'Polar vortex' chills home sales in Canada
Existing-home sales continue into fifth monthly decline as nation shivers through the winter
Sales of existing homes in Canada fell last month, the fifth in a row, as unusually harsh winter weather discouraged potential house hunters, according to the Canadian Real Estate Association (CREA).
Sales activity was down 3.3 per cent last month from December, data from the industry group for Canadian real estate agents showed.
Activity was 9.1 per cent below the 2013 peak hit in August. Sales were down on a monthly basis in more than 60 per cent of all markets last month, including declines in the greater Toronto and Vancouver areas.
The frigid temperatures brought on by the so-called "polar vortex" dented both resale activity and new construction in January as prospective buyers deferred home purchases, the report said.
"A number of buyers likely waited out January's deep freeze before going house hunting," CREA president Laura Leyser said.
But the report underscored the view that Canada's housing market, which boomed coming out of the recession but cooled after the federal government tightened mortgage rules, should be softer but relatively stable this year as borrowing costs rise.
"While weather may have constrained sales activity in January, the slowdown is more emblematic of the broader theme of a soft landing in the existing-homes market," said Mazen Issa, senior Canada macro-strategist at TD Securities in Toronto.
Although mortgage rates have slipped recently, the supply and demand fundamentals as well as stretched household budgets pointed to further softness, Issa said.
Mortgage rates should also move higher as the United States Federal Reserve continued to cut economic stimulus, he said. Actual sales edged up 0.4 per cent from last year.
The number of newly listed homes edged up 0.2 per cent on a monthly basis.
The number of months of inventory, which measures how long it would take to sell all homes on the market at the current activity pace, edged up to 6.4 months from 6.3 months in December.
The inventory measure indicates that the Canadian housing market remains well balanced, the report said.
CREA's home-price index rose 4.8 per cent from January last year, which was an increase from December's 4.3 per cent annual gain.
Price growth picked up in all property types tracked by the index, although two-storey, single-family homes led the pack with a 5.6 per cent yearly gain.
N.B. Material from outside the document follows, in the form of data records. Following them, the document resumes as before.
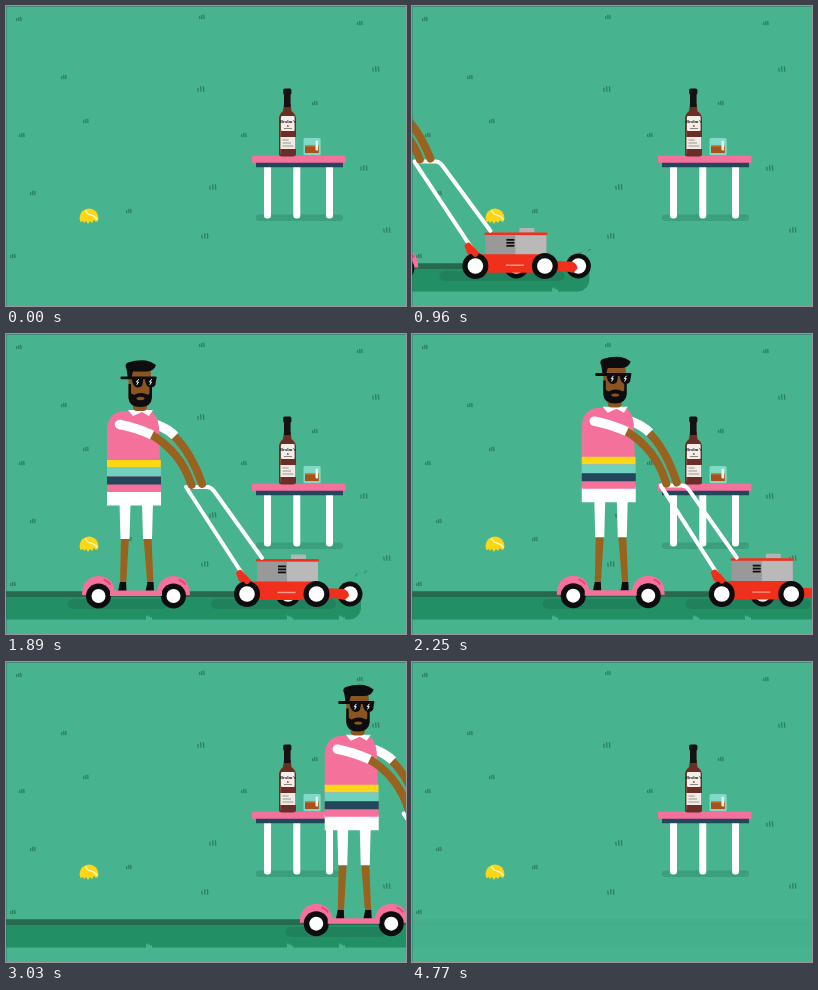
Write an HTML page with a canvas that moves like this. It is 400 px wide and 300 px high and loops after 6.77 s.

```html
<!DOCTYPE html>
<html lang="en">
<head>
<meta charset="utf-8">
<title>Mowing the lawn</title>
<style>
  html, body { margin: 0; width: 100%; height: 100%; overflow: hidden; background: #48b48f; }
  canvas { display: block; width: 100vw; height: 100vh; }
</style>
</head>
<body>
<canvas id="stage" width="400" height="300"></canvas>
<script>
const ctx = document.getElementById('stage').getContext('2d');
const LOOP = 6770, STEP = 30, SPEED = 0.191, BOB = 590;
const C = {
  grass: '#48b48f', tuft: '#2c805f', strip: '#238f64', edge: '#27694f', shade: '#3c9f7c',
  pink: '#f4719c', rose: '#e8456f', red: '#f0301c', navy: '#22465a', teal: '#70d2bd',
  yellow: '#fdd616', skin: '#99621f', face: '#8b5522', dark: '#0d0d0f', white: '#fff'
};
// x, y, size
const TUFTS = [
  [13, 13, 3], [58, 71, 3], [80, 115, 3], [16, 129, 3], [27, 187, 3], [7, 250, 3],
  [123, 205, 3], [196, 11, 3], [195, 83, 4], [354, 17, 3], [370, 63, 4], [309, 97, 3],
  [238, 129, 3], [358, 162, 4], [207, 181, 4], [199, 230, 4], [381, 224, 4]
];

function rect(color, x, y, w, h, r = 0) {
  ctx.fillStyle = color;
  ctx.beginPath();
  ctx.roundRect(x, y, w, h, r);
  ctx.fill();
}

function disc(color, x, y, rx, ry = rx) {
  ctx.fillStyle = color;
  ctx.beginPath();
  ctx.ellipse(x, y, rx, ry, 0, 0, Math.PI * 2);
  ctx.fill();
}

function fill(color, d) {
  ctx.fillStyle = color;
  ctx.fill(new Path2D(d));
}

function line(color, width, d, cap = 'round') {
  ctx.strokeStyle = color;
  ctx.lineWidth = width;
  ctx.lineCap = cap;
  ctx.lineJoin = 'round';
  ctx.stroke(new Path2D(d));
}

function text(str, x, y, size, color) {
  ctx.font = `bold ${size}px "Liberation Serif", serif`;
  ctx.textAlign = 'center';
  ctx.fillStyle = color;
  ctx.fillText(str, x, y);
}

function shifted(dx, dy, draw) {
  ctx.save();
  ctx.translate(dx, dy);
  draw();
  ctx.restore();
}

function wheel(x, y, r = 13, hub = 7.8) {
  disc(C.dark, x, y, r);
  disc(C.white, x, y, hub);
}

function tuft([x, y, s]) {
  for (let i = -1; i <= 1; i++) {
    const h = s * (i < 0 ? 1 : 1.4);
    line(C.tuft, 1.3, `M${x + i * s * 0.7} ${y + s * 0.7}l-.4 ${-h}`, 'butt');
  }
}

function ball() {
  disc(C.yellow, 83, 212, 9.5);
  line('#fff6c0', 1.4, 'M80 205q2 4 5 4q4 1 6 4');
  fill(C.grass, 'M72 223V214l3 2l2-1l1 2l2-2l2 3l2-3l2 2l2-3l2 2l4-2V223z');
}

function table() {
  rect(C.shade, 250, 208.5, 87, 6.5, 3);
  for (const x of [258, 287.3, 320]) rect(C.white, x, 158, 7, 54.5, 3);
  rect(C.navy, 250, 156, 87, 5.2);
  rect(C.pink, 246, 149.8, 93.5, 7);
}

function bottle() {
  fill('#6b2e27', 'M278 98H284.6L285.5 105Q290 108 290 113V148Q290 150.5 287 150.5H276Q273 150.5 273 148V113Q273 108 277 105z');
  rect('#86443a', 274, 112, 1.3, 36);
  rect('#161214', 278, 86, 6.6, 15);
  rect('#161214', 277.2, 82.5, 8.2, 6, 1.5);
  rect('#f3eeea', 275, 110, 13.6, 15, 1);
  text('Brolm’s', 281.8, 117, 4.6, '#1c1a1c');
  disc('#b54c43', 281.8, 120, 1);
  rect('#8d8581', 278, 122, 8, 1);
  rect('#f0ebe7', 274.5, 131, 15, 12);
  for (let i = 0; i < 3; i++) rect('#9d948f', 276.5, 133.5 + i * 3, 6 + i * 2.5, 1);
}

function glass() {
  rect('#7fdac5', 297.5, 132, 17.2, 17.3, 1.5);
  rect('#a9501d', 299, 140, 13.8, 7);
  rect('#c8742c', 299, 139.2, 13.8, 1.5);
  rect('#e9f7ef', 309.5, 134.5, 2.6, 10, 1);
}

// Mown strip: a dark edge trails behind the rear wheel.
function lawn(front) {
  rect(C.strip, -20, 262.5, front + 20, 23, [0, 5, 12, 0]);
  rect(C.edge, -20, 257.3, Math.max(0, front - 94), 5.7);
  for (const x of [143, 284, 336]) {
    if (x < front - 10) fill(C.grass, `M${x - 3} 286l0-5l2 2l1-2l1 3l2-1l0 3z`);
  }
}

function shadows() {
  for (const [x, w] of [[62, 100], [205, 125]]) rect('rgba(20,70,60,.18)', x, 265, w, 10, 5);
}

function clippings(t) {
  const k = (t % 240) / 240;
  for (let i = 0; i < 2; i++) {
    line(C.tuft, 1, `M${345 + i * 9 + k * 5} ${248 - i * 3 - k * 7}q1-2 2-2`);
  }
}

function mower(b) {
  wheel(282, 260, 12.5);
  wheel(344, 260, 12.5);
  shifted(0, b * 2, () => {
    rect('#b4b4b4', 285, 220.5, 15, 5, 1);
    rect('#999', 251, 225, 61, 24, 2);
    rect('#b9b9b9', 281, 228, 31, 20);
    rect(C.red, 250, 225, 63, 2.6, 1);
    for (let i = 0; i < 3; i++) rect(C.dark, 272, 231.5 + i * 3, 8, 1.8);
  });
  shifted(0, b, () => {
    fill(C.red, 'M230 239Q231 236 236 237L246 247.5H311L319 254L338 255Q343 257 343 262L339 266L328 264L318 266H252L244 256L233 247z');
    line('#ff9a8a', 1.4, 'M272 258.5H289');
  });
  wheel(241, 260);
  wheel(310.5, 260);
}

function handle(b) {
  const y = 153 + b * 3.6;
  line(C.white, 4, `M237 ${241 + b}L180 ${y}H201Q205 ${y} 208 ${y + 4}L256 ${224 + b}`);
  line(C.red, 6, `M234 ${239 + b}l7 8`);
}

function scooter() {
  for (const x of [92.5, 167.5]) {
    fill(C.pink, `M${x - 16.5} 261Q${x - 16} 242.5 ${x} 242Q${x + 16} 242.5 ${x + 16.5} 261z`);
    line(C.rose, 2, `M${x + 6} 246q4 1.5 5.5 4`);
    wheel(x, 262, 12.5, 7);
  }
  rect(C.pink, 104, 256.5, 52, 5.5);
}

function leg(x, foot, dy) {
  const top = 168 + dy, knee = 205 + dy * 0.5;
  fill(C.skin, `M${x - 4} ${knee - 2}H${x + 4}L${foot + 3} 252H${foot - 3}z`);
  fill(C.white, `M${x - 5.5} ${top}H${x + 5.5}L${x + 4.5} ${knee}H${x - 4.5}z`);
  fill(C.dark, `M${foot - 3} 248H${foot + 3}L${foot + 3.5} 257Q${foot} 259 ${foot - 5} 257.5z`);
}

function torso() {
  fill(C.white, 'M101 156H155V171.5H101z');
  fill(C.pink, 'M101 158V97Q101 79 117 77H144Q151 79 153 93L155 158z');
  rect(C.yellow, 101, 126, 53.8, 7.5);
  rect(C.teal, 101, 133.5, 53.9, 9);
  rect(C.navy, 101, 142.5, 54, 8);
  fill(C.white, 'M122 76H147L143 82L136 78L127 82z');
}

function head() {
  rect(C.face, 127, 66, 14, 11, 4);
  rect(C.face, 122.5, 34, 22.5, 34, 5);
  fill(C.dark, 'M122.5 50H125V59Q127 62 130 60Q135 58 140 60Q143 62 143.5 59V50H146V64Q145 73 134.5 73Q123 73 122.5 64z');
  disc(C.face, 134.5, 64.5, 4, 1.7);
  fill(C.dark, 'M122 45L120.5 35Q118 30 122 28.5Q131 25.5 140 26.5Q145 27 150 31Q148 37 141 37.5H127L125 45z');
  rect(C.dark, 114.5, 42.5, 36, 2.8, 1);
  for (const x of [125.5, 138.5]) {
    fill(C.dark, `M${x} 43h12l-1 7.5q-1 3-5 3q-5 0-6-10.5z`);
    line(C.white, 1, `M${x + 7} 45.5l-2 2.5h2l-1.5 2.5`);
  }
}

function arm(sx, sy, ex, ey, hx, hy) {
  line(C.skin, 8, `M${ex - 2} ${ey - 1}Q${hx - 11} ${ey + 16} ${hx} ${hy}`);
  disc(C.white, sx, sy, 4.7);
  line(C.white, 9.4, `M${sx} ${sy}Q${(sx + ex) / 2 + 2} ${(sy + ey) / 2 - 1.5} ${ex} ${ey}`, 'butt');
}

function rider(b) {
  const dy = b * 8.5, hand = 151 + b * 3.6;
  leg(119, 117, dy);
  leg(141.5, 144.5, dy);
  shifted(0, dy * 0.1, scooter);
  arm(151, 91 + dy, 169, 102 + dy, 196, hand - 1);
  shifted(0, dy * 0.92, torso);
  shifted(0, dy, head);
  arm(113.5, 90.5 + dy, 146, 101 + dy, 185.5, hand);
}

function draw(time) {
  const t = Math.floor((time % LOOP) / STEP) * STEP;
  const dx = (t - 1890) * SPEED;
  const b = Math.cos((t - 2640) / BOB * Math.PI * 2) + 0.13;

  rect(C.grass, 0, 0, 400, 300);
  TUFTS.forEach(tuft);
  ball();
  table();
  bottle();
  glass();

  if (t >= 60) {
    const fade = Math.min(1, Math.max(0, (t - 4200) / 570));
    ctx.globalAlpha = 1 - fade * 0.92;
    lawn(Math.min(420 + 114, 355 + dx));
    ctx.globalAlpha = 1;
  }
  if (t >= 60 && t < 3600) {
    shifted(dx, 0, () => {
      shadows();
      clippings(t);
      mower(b);
      handle(b);
      rider(b);
    });
  }
  rect('rgba(60,95,100,.5)', 0, 0, 400, 1);
  rect('rgba(60,95,100,.4)', 0, 0, 1, 300);
}

const start = performance.now();
function tick(now) {
  draw(Math.max(0, now - start));
  requestAnimationFrame(tick);
}
draw(0);
requestAnimationFrame(tick);
</script>
</body>
</html>
```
The biggest price increases were in Calgary and the greater Toronto area at nearly 9 per cent and 7.1 per cent, respectively.